__Action item__
Print every one of the records verbatim, omitting nothing.

++++

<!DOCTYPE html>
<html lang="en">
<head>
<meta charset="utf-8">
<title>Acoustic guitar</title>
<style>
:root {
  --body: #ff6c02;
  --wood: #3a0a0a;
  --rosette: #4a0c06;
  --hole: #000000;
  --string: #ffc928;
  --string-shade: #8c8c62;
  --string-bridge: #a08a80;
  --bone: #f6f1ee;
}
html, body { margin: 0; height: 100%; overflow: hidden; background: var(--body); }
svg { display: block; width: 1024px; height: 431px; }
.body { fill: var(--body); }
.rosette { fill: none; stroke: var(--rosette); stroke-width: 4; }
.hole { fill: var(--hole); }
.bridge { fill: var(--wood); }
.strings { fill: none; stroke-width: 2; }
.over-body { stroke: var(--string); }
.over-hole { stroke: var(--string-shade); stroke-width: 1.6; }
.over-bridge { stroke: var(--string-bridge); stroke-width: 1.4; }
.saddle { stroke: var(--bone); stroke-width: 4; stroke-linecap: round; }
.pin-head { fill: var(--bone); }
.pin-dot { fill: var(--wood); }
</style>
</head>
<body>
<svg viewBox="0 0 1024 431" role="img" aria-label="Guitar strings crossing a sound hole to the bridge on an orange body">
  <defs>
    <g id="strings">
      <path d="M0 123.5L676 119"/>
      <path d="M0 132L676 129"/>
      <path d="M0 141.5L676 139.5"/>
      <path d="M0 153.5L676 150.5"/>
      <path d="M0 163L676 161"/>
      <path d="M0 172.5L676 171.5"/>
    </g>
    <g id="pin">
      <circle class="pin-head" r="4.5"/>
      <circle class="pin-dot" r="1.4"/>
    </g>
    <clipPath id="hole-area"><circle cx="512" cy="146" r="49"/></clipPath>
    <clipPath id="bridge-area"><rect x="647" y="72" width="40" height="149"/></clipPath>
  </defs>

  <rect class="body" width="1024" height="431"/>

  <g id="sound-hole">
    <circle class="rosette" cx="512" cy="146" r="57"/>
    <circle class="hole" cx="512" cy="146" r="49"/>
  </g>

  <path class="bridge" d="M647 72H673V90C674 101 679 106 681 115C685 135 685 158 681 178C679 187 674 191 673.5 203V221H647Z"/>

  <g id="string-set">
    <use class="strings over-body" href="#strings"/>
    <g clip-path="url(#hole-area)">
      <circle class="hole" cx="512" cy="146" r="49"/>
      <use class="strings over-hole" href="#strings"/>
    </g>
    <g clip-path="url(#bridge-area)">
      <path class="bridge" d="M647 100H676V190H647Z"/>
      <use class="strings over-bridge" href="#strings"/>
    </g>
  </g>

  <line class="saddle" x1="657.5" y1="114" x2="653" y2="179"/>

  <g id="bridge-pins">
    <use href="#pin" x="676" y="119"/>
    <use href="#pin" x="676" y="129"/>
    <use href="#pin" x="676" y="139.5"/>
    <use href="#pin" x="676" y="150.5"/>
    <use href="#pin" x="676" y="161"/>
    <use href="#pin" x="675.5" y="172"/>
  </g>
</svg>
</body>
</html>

++++

__Response area__
<!DOCTYPE html>
<html lang="en">
<head>
<meta charset="utf-8">
<title>Acoustic guitar</title>
<style>
:root {
  --body: #ff6c02;
  --wood: #3a0a0a;
  --rosette: #4a0c06;
  --hole: #000000;
  --string: #ffc928;
  --string-shade: #8c8c62;
  --string-bridge: #a08a80;
  --bone: #f6f1ee;
}
html, body { margin: 0; height: 100%; overflow: hidden; background: var(--body); }
svg { display: block; width: 1024px; height: 431px; }
.body { fill: var(--body); }
.rosette { fill: none; stroke: var(--rosette); stroke-width: 4; }
.hole { fill: var(--hole); }
.bridge { fill: var(--wood); }
.strings { fill: none; stroke-width: 2; }
.over-body { stroke: var(--string); }
.over-hole { stroke: var(--string-shade); stroke-width: 1.6; }
.over-bridge { stroke: var(--string-bridge); stroke-width: 1.4; }
.saddle { stroke: var(--bone); stroke-width: 4; stroke-linecap: round; }
.pin-head { fill: var(--bone); }
.pin-dot { fill: var(--wood); }
</style>
</head>
<body>
<svg viewBox="0 0 1024 431" role="img" aria-label="Guitar strings crossing a sound hole to the bridge on an orange body">
  <defs>
    <g id="strings">
      <path d="M0 123.5L676 119"/>
      <path d="M0 132L676 129"/>
      <path d="M0 141.5L676 139.5"/>
      <path d="M0 153.5L676 150.5"/>
      <path d="M0 163L676 161"/>
      <path d="M0 172.5L676 171.5"/>
    </g>
    <g id="pin">
      <circle class="pin-head" r="4.5"/>
      <circle class="pin-dot" r="1.4"/>
    </g>
    <clipPath id="hole-area"><circle cx="512" cy="146" r="49"/></clipPath>
    <clipPath id="bridge-area"><rect x="647" y="72" width="40" height="149"/></clipPath>
  </defs>

  <rect class="body" width="1024" height="431"/>

  <g id="sound-hole">
    <circle class="rosette" cx="512" cy="146" r="57"/>
    <circle class="hole" cx="512" cy="146" r="49"/>
  </g>

  <path class="bridge" d="M647 72H673V90C674 101 679 106 681 115C685 135 685 158 681 178C679 187 674 191 673.5 203V221H647Z"/>

  <g id="string-set">
    <use class="strings over-body" href="#strings"/>
    <g clip-path="url(#hole-area)">
      <circle class="hole" cx="512" cy="146" r="49"/>
      <use class="strings over-hole" href="#strings"/>
    </g>
    <g clip-path="url(#bridge-area)">
      <path class="bridge" d="M647 100H676V190H647Z"/>
      <use class="strings over-bridge" href="#strings"/>
    </g>
  </g>

  <line class="saddle" x1="657.5" y1="114" x2="653" y2="179"/>

  <g id="bridge-pins">
    <use href="#pin" x="676" y="119"/>
    <use href="#pin" x="676" y="129"/>
    <use href="#pin" x="676" y="139.5"/>
    <use href="#pin" x="676" y="150.5"/>
    <use href="#pin" x="676" y="161"/>
    <use href="#pin" x="675.5" y="172"/>
  </g>
</svg>
</body>
</html>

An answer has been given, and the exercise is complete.